Don Roundtree asked regarding zoning for the use and if the special use permit would be restricted to microblading and cosmetic tattooing and to the applicant or if it would open the door for additional types of tattooing at that location.
Community Development Director Tory Niewiadomski said the permit would be for cosmetic tattooing, with specialized microblading only, and it would be specific to the applicant at that address.
Craig English noted the area is not zoned for body tattooing. Unless an ordinance is passed approving cosmetic tattooing and microblading, permission must be sought from the Planning and Zoning Commission and Zoning Board of Adjustments before it can be approved.
The process is different from regular tattooing in that it doesn’t go as deep in. Cosmetic tattooing places pigment just under the skin and the process Estes would perform would not be permanent as it only lasts about 3 months.
The Planning and Zoning Commission agreed to recommend to the Zoning Board of Adjustments a special use permit for Brandy Estes for BackLash Salon. The ZBA is slated to consider granting the special use permit for microblading at tonight’s meeting (Tuesday, June 16, 2020), which begins at 5:30 p.m. at the Sulphur Springs Municipal Building, 201 North Davis St.
Cosmetic Tattoo, Accessory Dwelling Unit Ordinances
Niewiadomski also asked the Planning and Zoning Commission to consider a date for a public hearing next month regarding proposed ordinances regarding cosmetic tattooing/permanent make up and accessory dwelling units.
The ordinance for cosmetic tattooing would define the term and identify which zoning district to permit the service in. This was drafted after the city received multiple requests over the last 3 years from salons for special use permits to be able to provide cosmetic tattoos and permanent make-up. City staff proposes allowing use of these items in commercial zoning districts or in multi-family zoning if performed as an ancillary use within a beauty shop or salon, thereby eliminating the requirement for a special use permit for these services.
Niewiadomski said city staff’s recommendation is to define cosmetic tattoo/permanent makeup as:
“a cosmetic technique which employs tattoos (permanent pigment of the dermis) as a means of producing designs that resemble makeup, such as eyeliner and other permanent enhancing colors to the skin of the face, lips and eyelids. It is also used to produce artificial eyebrows and to disguise scars and blemishes to the skin to provide a more natural appearance.”
Niewiadomski also asked the P&Z Commission to consider a public hearing for recommendation of an ordinance to allow accessory dwelling units, provided they meet certain requirements.
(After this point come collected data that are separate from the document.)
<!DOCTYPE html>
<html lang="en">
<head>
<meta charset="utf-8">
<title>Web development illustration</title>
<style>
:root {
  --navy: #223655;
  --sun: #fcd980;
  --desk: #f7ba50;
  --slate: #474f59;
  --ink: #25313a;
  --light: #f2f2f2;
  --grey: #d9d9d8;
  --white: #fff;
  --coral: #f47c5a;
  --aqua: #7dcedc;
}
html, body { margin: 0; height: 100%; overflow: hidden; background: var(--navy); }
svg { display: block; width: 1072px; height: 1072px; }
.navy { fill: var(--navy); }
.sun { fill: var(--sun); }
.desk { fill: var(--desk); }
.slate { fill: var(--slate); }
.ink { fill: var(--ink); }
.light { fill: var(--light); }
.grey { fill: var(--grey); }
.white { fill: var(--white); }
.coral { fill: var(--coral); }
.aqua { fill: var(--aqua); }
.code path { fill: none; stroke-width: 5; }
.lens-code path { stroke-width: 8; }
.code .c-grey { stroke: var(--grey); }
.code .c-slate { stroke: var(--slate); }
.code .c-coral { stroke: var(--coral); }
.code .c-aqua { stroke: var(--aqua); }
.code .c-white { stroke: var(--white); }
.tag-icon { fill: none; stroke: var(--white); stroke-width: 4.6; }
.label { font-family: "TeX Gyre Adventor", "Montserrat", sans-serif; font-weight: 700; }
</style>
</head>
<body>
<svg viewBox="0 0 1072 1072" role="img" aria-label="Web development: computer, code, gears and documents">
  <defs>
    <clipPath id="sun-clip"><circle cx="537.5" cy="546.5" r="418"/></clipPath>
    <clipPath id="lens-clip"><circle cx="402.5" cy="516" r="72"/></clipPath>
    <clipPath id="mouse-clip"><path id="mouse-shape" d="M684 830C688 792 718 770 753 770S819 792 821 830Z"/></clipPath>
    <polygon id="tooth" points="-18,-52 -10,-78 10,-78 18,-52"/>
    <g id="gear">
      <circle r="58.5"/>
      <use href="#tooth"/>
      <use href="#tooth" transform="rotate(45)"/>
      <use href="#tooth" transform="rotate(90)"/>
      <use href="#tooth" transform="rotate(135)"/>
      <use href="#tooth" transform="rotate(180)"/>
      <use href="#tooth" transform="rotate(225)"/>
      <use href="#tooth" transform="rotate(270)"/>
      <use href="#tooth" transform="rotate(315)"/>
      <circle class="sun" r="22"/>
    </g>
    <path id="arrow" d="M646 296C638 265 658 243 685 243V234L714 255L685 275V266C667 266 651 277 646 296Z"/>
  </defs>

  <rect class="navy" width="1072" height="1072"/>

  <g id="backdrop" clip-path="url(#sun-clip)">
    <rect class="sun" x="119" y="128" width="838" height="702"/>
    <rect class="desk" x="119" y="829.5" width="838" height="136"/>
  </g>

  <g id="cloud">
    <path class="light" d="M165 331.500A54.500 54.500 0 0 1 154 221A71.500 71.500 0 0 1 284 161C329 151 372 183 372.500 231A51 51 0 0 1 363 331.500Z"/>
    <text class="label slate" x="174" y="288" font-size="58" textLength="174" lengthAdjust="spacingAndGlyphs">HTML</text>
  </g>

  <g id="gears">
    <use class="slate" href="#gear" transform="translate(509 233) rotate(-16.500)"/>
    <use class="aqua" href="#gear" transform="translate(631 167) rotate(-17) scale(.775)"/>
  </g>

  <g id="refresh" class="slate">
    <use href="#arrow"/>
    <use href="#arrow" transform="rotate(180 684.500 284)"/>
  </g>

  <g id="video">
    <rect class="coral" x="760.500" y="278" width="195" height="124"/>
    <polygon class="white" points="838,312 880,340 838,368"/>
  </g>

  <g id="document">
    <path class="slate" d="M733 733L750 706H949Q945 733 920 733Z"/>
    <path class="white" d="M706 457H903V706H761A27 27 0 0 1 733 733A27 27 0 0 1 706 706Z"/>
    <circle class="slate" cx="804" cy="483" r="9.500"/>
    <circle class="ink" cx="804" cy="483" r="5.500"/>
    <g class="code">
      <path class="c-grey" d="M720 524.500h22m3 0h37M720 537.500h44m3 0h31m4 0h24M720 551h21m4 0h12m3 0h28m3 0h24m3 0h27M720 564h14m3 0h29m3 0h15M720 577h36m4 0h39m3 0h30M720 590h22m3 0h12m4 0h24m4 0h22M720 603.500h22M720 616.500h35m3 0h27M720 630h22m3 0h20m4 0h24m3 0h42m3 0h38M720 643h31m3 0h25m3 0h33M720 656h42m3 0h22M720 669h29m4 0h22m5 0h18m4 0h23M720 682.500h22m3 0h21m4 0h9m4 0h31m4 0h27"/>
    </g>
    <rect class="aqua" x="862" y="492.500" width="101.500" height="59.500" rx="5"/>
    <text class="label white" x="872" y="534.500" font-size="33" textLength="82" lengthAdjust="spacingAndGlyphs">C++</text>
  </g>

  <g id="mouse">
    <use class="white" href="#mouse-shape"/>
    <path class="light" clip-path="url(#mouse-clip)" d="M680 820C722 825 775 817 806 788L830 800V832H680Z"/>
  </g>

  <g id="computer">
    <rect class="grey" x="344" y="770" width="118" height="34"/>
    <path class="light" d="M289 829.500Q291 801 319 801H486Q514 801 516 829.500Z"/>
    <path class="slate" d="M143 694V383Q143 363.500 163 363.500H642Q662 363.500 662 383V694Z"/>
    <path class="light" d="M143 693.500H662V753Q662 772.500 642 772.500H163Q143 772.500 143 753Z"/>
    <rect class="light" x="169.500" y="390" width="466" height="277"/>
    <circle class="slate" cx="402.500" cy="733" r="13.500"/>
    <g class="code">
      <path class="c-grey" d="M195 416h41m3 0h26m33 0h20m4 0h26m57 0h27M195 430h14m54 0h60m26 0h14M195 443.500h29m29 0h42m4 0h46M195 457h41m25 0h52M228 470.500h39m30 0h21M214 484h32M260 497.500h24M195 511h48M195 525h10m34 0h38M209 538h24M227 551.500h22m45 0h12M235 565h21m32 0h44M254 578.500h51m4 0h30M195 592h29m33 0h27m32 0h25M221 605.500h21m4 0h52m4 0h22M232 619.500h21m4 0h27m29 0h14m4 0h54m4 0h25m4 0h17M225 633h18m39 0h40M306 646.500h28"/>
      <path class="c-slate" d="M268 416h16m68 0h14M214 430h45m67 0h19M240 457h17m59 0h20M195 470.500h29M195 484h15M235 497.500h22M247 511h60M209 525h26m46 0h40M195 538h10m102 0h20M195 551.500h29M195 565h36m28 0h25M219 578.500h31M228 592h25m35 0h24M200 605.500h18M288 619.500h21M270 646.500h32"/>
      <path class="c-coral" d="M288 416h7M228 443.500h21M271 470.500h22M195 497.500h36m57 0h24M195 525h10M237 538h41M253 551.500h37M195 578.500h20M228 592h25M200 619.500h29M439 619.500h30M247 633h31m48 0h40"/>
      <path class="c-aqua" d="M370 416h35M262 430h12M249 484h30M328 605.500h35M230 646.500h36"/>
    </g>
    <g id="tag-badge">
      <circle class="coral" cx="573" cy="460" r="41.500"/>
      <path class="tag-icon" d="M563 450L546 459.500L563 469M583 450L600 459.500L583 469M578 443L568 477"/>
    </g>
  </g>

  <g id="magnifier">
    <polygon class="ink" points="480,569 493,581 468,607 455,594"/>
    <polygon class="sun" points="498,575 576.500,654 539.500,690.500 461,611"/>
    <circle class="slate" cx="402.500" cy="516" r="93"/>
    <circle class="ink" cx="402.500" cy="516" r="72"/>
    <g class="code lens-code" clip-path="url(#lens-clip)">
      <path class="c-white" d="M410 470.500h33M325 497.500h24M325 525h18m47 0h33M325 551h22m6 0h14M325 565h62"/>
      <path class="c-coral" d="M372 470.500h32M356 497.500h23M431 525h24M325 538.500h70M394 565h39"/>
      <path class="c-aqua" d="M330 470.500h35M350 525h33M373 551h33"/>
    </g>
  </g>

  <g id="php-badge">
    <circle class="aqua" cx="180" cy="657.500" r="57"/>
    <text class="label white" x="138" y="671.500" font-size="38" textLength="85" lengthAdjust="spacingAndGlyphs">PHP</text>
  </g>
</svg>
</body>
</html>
An ADU as proposed is defined as:
“a smaller, secondary home on the same lot as a primary dwelling. ADUs are independently habitable and provide the basic requirements of shelter, heat, cooking and sanitation. They can be attached to the primary structure or detached units.“
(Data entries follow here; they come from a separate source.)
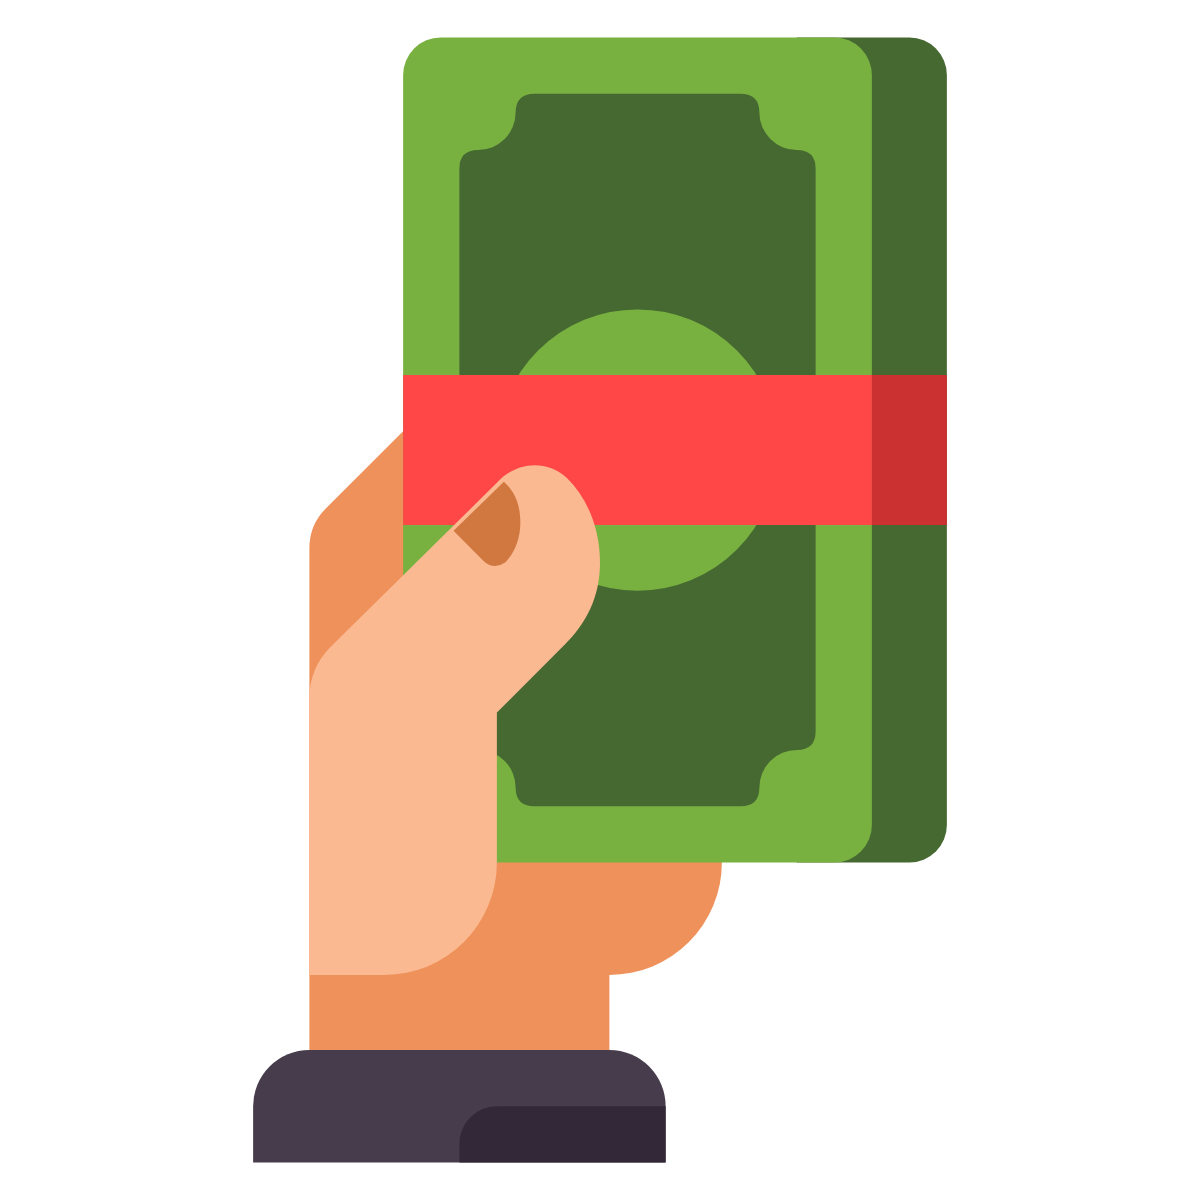
<!DOCTYPE html>
<html lang="en">
<head>
<meta charset="utf-8">
<title>Hand holding a bundle of banknotes</title>
<style>
  :root {
    --background: #ffffff;
    --note-light: #78b140;
    --note-dark: #466932;
    --band: #ff4747;
    --band-side: #cc3131;
    --skin: #fab991;
    --skin-shade: #ef915a;
    --thumbnail: #d0783f;
    --cuff: #463c4b;
    --cuff-shade: #322837;
  }
  html, body {
    margin: 0;
    background: var(--background);
    overflow: hidden;
  }
  .icon {
    display: block;
    width: 1200px;
    height: 1200px;
  }
  .note-light { fill: var(--note-light); }
  .note-dark { fill: var(--note-dark); }
  .band { fill: var(--band); }
  .band-side { fill: var(--band-side); }
  .skin { fill: var(--skin); }
  .skin-shade { fill: var(--skin-shade); }
  .thumbnail { fill: var(--thumbnail); }
  .cuff { fill: var(--cuff); }
  .cuff-shade { fill: var(--cuff-shade); }
</style>
</head>
<body>
<svg class="icon" viewBox="0 0 512 512" role="img" aria-label="A hand holding a banded bundle of green banknotes">
  <g id="palm">
    <path class="skin-shade" d="M180 176 L139 217 Q132 224 132 234 V456 H260 V416 A48 48 0 0 0 308 368 V352 H180 Z"/>
  </g>

  <g id="banknotes">
    <path class="note-dark" d="M340 16 H388 A16 16 0 0 1 404 32 V352 A16 16 0 0 1 388 368 H340 Z"/>
    <rect class="note-light" x="172" y="16" width="200" height="352" rx="16"/>
    <path class="note-dark" d="M228 40 H316 Q324 40 324 48 A16 16 0 0 0 340 64 Q348 64 348 72 V312 Q348 320 340 320 A16 16 0 0 0 324 336 Q324 344 316 344 H228 Q220 344 220 336 A16 16 0 0 0 204 320 Q196 320 196 312 V72 Q196 64 204 64 A16 16 0 0 0 220 48 Q220 40 228 40 Z"/>
    <circle class="note-light" cx="272" cy="192" r="60"/>
  </g>

  <g id="paper-band">
    <rect class="band" x="172" y="160" width="200" height="64"/>
    <rect class="band-side" x="372" y="160" width="32" height="64"/>
  </g>

  <g id="thumb">
    <path class="skin" d="M132 416 V298 Q132 285 141 276 L212 206 C219 198 232 195 242 204 C251 213 256 226 256 240 C256 255 250 266 241 275 L212 304 V368 A48 48 0 0 1 164 416 Z"/>
    <path class="thumbnail" d="M193.500 226.500 L215 205.500 C220 210 222 216 222 223 C222 230 219.500 236 215.500 240 Q210.500 243.500 206 239 Z"/>
  </g>

  <g id="sleeve-cuff">
    <path class="cuff" d="M108 496 V472 A24 24 0 0 1 132 448 H260 A24 24 0 0 1 284 472 V496 Z"/>
    <path class="cuff-shade" d="M196 496 V488 A16 16 0 0 1 212 472 H284 V496 Z"/>
  </g>
</svg>
</body>
</html>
Under this proposed ordinance, existing ADUs would be grandfathered in, allowing property owners to continue as a legal non-conforming use if they are unable to meet the new ordinance standards.
Any ADU that did match the ordinance requirements would have to go before the ZBA to request a variance.
The ordinance would include a provision prohibiting parking on grassy area, but instead to be parked on an improved or paved surface.
The owner of a property with a new ADU would be required to live in one of the structures, preventing the entire property from becoming a full rental property.
In most instances, existing portable buildings would not met appearance standards and design criteria stipulated in the ordinance and could not be converted to an ADU under the proposed ordinance Niewiadomski noted.
The P&Z Commission agreed to a public hearing next month to hear comments regarding ADUs as well.